I had a new mother, known for her dancing. She had been a real ballerina. I saw the pictures of her in beautiful costume, en pointe, en arabesque, her hair up, her lips full, and black, the way deep red lipstick photographs in black-and-white.
I'm gravity bound. Remember the Presidential Fitness Tests? The standing broad jump? Every year, I killed that evaluation, came in at the top of every fiery challenge -- except for the standing broad jump. I would think "leap," think "let go the earth and go," think "please, please, God, just one good jump," and then, kerplunck! A foot. Maybe 18 inches.
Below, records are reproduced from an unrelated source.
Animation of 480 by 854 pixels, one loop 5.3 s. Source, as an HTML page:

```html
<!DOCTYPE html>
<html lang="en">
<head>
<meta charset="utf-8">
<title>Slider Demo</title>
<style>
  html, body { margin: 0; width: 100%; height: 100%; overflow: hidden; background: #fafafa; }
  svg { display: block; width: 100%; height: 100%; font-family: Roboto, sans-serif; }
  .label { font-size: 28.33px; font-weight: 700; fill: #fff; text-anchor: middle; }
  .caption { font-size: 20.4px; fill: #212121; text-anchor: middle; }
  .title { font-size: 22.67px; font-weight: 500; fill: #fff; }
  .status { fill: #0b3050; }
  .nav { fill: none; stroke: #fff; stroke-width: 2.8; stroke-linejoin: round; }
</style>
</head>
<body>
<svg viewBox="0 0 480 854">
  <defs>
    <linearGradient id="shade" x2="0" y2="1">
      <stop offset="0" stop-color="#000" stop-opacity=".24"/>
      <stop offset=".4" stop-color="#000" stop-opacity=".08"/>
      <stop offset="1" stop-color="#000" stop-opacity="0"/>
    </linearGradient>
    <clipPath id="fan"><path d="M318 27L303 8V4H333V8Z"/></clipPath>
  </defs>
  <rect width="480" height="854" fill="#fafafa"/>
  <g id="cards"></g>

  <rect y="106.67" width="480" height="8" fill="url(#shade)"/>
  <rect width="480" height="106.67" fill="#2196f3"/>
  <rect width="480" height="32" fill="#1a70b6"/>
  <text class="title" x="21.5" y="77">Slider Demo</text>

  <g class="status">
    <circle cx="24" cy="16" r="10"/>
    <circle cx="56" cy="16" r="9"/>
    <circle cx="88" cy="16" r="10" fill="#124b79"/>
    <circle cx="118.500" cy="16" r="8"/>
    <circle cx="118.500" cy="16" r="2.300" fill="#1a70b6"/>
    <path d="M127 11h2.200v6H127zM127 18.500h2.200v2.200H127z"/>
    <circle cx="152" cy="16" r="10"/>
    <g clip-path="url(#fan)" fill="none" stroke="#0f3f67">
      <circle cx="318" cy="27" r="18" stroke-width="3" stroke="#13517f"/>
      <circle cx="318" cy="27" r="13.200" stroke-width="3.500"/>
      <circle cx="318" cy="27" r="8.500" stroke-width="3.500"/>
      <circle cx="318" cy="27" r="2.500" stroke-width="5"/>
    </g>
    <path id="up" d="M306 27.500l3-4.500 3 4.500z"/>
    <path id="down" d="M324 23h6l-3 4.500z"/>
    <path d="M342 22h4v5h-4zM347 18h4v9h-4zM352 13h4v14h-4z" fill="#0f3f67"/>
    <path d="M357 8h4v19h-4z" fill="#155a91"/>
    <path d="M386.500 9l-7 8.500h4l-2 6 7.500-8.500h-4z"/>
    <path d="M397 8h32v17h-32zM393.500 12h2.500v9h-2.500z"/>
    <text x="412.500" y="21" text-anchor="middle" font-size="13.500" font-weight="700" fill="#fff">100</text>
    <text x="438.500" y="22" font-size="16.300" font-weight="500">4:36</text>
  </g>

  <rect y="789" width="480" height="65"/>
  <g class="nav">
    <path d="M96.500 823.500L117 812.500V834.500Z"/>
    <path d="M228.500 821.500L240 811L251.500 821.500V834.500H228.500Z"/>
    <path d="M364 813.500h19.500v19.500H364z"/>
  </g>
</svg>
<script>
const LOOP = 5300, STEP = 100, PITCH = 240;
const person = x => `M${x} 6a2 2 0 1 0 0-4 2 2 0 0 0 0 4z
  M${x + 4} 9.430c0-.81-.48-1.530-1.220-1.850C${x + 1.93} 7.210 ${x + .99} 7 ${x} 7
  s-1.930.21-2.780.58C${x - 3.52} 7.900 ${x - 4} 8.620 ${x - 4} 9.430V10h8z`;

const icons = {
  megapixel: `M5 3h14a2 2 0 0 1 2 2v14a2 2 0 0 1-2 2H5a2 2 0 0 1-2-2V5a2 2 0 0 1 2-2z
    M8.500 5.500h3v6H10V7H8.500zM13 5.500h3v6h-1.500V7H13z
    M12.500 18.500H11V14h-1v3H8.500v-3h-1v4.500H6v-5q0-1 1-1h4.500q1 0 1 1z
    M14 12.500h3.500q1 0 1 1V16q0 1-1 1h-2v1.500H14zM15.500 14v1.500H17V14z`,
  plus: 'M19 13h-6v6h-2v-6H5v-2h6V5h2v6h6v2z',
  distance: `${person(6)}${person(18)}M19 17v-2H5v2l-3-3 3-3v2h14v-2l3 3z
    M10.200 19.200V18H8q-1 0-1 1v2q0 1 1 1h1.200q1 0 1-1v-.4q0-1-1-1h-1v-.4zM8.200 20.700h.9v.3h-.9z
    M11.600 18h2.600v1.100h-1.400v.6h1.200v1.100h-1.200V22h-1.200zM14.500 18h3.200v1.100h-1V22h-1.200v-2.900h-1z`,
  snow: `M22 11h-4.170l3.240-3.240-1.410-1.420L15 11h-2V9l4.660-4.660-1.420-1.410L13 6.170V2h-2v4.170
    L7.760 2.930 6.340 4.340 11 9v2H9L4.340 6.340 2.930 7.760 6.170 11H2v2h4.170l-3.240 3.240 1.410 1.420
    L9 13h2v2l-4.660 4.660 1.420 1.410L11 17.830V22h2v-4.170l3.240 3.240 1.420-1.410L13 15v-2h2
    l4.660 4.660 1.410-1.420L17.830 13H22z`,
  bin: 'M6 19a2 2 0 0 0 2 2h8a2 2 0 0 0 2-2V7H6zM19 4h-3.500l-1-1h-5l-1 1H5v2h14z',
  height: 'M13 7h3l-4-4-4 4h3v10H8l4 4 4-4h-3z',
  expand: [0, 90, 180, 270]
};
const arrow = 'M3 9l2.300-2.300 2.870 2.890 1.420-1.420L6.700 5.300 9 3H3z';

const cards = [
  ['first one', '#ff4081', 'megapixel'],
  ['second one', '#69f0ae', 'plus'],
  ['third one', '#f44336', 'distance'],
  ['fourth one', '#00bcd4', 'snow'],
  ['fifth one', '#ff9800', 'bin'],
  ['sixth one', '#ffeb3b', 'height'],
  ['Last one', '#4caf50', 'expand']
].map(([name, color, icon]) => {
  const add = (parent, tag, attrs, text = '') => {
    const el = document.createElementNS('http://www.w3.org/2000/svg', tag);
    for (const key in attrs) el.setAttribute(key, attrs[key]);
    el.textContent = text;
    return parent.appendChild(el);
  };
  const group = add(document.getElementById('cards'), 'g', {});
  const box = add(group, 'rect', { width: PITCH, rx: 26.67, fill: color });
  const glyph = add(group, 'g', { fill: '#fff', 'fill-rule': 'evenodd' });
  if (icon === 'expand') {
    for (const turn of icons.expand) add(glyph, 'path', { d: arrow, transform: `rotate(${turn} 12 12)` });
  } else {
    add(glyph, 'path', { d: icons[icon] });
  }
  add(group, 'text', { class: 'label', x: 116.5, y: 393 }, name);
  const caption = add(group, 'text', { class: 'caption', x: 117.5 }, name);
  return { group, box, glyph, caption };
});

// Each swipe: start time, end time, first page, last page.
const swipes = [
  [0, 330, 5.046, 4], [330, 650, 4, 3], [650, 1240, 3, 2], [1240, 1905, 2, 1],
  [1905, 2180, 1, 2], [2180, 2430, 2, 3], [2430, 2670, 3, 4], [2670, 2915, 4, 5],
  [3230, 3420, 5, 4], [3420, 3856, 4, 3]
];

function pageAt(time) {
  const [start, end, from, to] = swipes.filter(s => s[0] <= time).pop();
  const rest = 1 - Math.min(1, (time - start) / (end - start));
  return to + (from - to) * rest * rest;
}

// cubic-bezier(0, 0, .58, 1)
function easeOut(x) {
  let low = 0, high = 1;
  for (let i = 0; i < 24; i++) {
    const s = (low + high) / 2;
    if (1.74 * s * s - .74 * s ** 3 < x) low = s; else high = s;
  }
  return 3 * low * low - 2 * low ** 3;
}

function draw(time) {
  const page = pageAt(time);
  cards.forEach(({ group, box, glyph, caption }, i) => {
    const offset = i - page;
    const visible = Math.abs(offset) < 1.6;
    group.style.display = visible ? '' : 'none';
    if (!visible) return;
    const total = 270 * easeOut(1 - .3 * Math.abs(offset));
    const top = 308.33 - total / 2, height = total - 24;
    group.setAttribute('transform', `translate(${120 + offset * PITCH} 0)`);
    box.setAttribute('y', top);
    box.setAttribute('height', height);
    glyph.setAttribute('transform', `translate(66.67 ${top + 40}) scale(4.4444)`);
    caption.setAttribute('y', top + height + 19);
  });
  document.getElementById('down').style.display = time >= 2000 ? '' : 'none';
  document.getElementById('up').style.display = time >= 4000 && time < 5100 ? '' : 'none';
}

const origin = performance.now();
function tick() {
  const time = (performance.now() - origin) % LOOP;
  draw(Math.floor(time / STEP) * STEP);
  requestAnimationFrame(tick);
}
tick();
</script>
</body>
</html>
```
I loved baseball and tetherball. Kickball. I eventually became a very fine tennis player. It seems I require equipment, and opponents, for my body to get all airy and free from the Earth's insistence of me.
The day that those photos were taken -- of me in a multicolored short tutu and a plain black leotard and black capezio shoes -- my stepmom had yelled and yelled at me. Probably she just yelled once, but, not being a yeller, that one yell reverberated in my relatively empty head.
I had beat the crap out of a boy during recess -- in a tetherball match. The way I played, my hands took a beating and sometimes bled. Not the way her toes bled when she was breaking in a new pair of toe shoes, daintily staining the cotton stuffed into the toe, just ahead of that beastly metal insert, crimson, cranberry. Me, I clotted and had Harry Potter zig-zag scratches.
I needed to get home quickly from school because it was Picture Day for all of the hopeless little ballerinas in my twice-weekly class. I remember, somehow, that it was a beautiful day, and that I was skipping along the sidewalk. I had a big brown paper bag, the top all smudgy and crumpled. I wonder what was in it?
The boy I'd beat rode behind me on his bicycle and before I knew he was even there, he'd aimed his front wheel at the middle of my right calf -- California brown, muscled. And then, so quickly, pretty deeply gouged and bleeding.
I look for all the world, in those ballet picture proofs, like a happy tom boy, goofy-grinned, with hair that was weirdly blond and just a bit curly. All pointy elbows, but with excellent foot positions. (I believe that I was then doing nightly ankle-exercises at the behest of some bored military pediatrician.)
You never even catch a glimpse of my right calf and all that damage done.